The Isuzu VehiCross Is A Bizarre SUV The World Forgot

Under 6000 of these weird Isuzu SUVs were made, and as Doug DeMuro discovers, there are plenty of quirks to discover...

Remind me later

I must admit, before watching this video, I’d never heard of the Isuzu VehiCross, and neither can I recall seeing one IRL. There’s a good reason for that: they were only ever sold in Japan and the US, and in small numbers: just 5958 were built.

That’s not to say it was a flop: the VehiCross was a kinda/sorta halo car for Isuzu that stayed reasonably close to the concept that spawned it, and production was supposed to be limited.

It was manufactured in an usual way too, with its weirdly-shaped body panels stamped out using a ceramic die. Compared to a more conventional cast iron die, the ceramic equivalents can be made for fraction of the cost and in a fraction of the time, meaning Isuzu was able to make its concept a reality surprisingly quickly. The downside is ceramic dies wear out more quickly, but that wasn’t a problem given the VehiCross’ intended volumes.
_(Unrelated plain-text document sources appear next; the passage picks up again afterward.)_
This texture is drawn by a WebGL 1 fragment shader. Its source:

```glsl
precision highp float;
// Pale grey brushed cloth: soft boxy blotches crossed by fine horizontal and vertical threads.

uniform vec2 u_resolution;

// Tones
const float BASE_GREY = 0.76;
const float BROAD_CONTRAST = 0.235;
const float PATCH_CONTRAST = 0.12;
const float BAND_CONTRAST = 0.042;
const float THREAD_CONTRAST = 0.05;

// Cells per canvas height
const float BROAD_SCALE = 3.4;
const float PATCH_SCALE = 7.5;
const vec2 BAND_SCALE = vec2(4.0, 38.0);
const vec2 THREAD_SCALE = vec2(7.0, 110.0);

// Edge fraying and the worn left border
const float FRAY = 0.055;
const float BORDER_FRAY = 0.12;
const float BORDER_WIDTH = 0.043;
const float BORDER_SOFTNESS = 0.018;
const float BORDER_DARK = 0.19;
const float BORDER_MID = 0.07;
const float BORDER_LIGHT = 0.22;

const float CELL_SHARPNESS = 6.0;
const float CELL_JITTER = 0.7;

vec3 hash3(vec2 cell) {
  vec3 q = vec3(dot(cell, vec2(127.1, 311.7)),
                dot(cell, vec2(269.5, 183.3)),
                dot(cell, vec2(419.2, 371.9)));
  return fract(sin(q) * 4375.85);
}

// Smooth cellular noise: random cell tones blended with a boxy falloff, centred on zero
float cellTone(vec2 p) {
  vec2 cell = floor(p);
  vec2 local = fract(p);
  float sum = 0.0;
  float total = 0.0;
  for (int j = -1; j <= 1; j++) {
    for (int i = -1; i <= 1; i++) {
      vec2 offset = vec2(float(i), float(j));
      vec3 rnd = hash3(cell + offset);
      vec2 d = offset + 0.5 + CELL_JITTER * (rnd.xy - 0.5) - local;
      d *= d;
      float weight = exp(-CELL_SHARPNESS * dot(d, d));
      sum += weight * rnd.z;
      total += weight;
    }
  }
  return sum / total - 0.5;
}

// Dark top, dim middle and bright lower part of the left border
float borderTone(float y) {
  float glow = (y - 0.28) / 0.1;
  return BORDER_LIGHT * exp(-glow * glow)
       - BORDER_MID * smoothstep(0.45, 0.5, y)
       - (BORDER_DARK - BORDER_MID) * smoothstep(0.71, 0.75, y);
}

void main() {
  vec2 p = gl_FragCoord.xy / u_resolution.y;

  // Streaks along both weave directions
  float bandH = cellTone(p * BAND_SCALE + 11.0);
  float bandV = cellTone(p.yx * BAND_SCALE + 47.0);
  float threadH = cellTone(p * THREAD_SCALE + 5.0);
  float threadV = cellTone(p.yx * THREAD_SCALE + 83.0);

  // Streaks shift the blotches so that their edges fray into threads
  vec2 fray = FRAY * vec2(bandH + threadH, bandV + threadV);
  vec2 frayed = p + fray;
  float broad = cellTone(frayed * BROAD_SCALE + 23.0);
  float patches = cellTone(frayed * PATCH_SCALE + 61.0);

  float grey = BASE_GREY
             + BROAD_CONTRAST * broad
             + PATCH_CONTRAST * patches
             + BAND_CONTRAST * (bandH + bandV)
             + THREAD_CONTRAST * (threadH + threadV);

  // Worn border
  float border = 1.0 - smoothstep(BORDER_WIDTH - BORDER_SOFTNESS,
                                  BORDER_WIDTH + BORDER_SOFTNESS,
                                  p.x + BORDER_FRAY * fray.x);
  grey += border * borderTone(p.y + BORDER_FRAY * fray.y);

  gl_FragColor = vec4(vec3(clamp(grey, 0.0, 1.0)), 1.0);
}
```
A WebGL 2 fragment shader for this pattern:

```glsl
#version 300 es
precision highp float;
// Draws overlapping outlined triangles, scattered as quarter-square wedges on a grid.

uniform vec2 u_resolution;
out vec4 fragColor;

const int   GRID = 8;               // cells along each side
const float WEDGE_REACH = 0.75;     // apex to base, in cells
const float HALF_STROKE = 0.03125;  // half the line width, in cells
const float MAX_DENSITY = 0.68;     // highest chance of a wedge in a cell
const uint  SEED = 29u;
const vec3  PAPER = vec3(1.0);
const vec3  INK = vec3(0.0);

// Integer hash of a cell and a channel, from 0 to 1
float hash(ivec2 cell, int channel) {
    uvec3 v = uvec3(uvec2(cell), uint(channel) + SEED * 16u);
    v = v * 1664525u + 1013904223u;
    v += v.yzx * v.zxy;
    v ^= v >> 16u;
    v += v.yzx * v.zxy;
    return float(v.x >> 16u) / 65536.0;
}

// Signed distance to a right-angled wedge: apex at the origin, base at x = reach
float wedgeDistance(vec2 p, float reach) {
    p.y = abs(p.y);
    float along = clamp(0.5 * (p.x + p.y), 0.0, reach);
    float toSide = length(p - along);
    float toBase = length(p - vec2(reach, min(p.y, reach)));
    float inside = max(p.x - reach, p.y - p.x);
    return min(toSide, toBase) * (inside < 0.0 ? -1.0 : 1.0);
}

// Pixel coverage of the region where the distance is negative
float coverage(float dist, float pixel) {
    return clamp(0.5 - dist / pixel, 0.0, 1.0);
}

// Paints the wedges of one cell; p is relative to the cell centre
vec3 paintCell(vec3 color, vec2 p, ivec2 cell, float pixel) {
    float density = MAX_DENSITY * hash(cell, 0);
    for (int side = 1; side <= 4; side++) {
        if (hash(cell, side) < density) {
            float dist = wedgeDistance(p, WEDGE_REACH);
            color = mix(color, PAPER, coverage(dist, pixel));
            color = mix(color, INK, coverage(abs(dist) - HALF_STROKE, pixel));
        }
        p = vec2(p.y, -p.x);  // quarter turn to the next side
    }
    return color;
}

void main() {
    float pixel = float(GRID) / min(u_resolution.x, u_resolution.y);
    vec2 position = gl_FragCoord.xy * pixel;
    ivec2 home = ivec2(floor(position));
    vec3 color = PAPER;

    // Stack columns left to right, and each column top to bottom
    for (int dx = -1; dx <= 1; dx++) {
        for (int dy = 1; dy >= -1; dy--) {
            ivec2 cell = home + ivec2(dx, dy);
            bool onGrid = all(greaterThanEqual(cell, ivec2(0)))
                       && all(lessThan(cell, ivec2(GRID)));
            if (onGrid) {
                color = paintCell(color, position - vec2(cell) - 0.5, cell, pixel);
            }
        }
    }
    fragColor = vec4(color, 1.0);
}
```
Isuzu - The Isuzu VehiCross Is A Bizarre SUV The World Forgot - Japanese

The example Doug DeMuro is checking out here happens to be the final one made, and as you’d expect, it has plenty of weird touches. Chief among which is the enclosed spare wheel holder: the whole back end of the car seems to have been designed around it, from the low step of the boot aperture to the curved rear windscreen - complete with curved heater elements.

It’s a willfully bonkers car, this…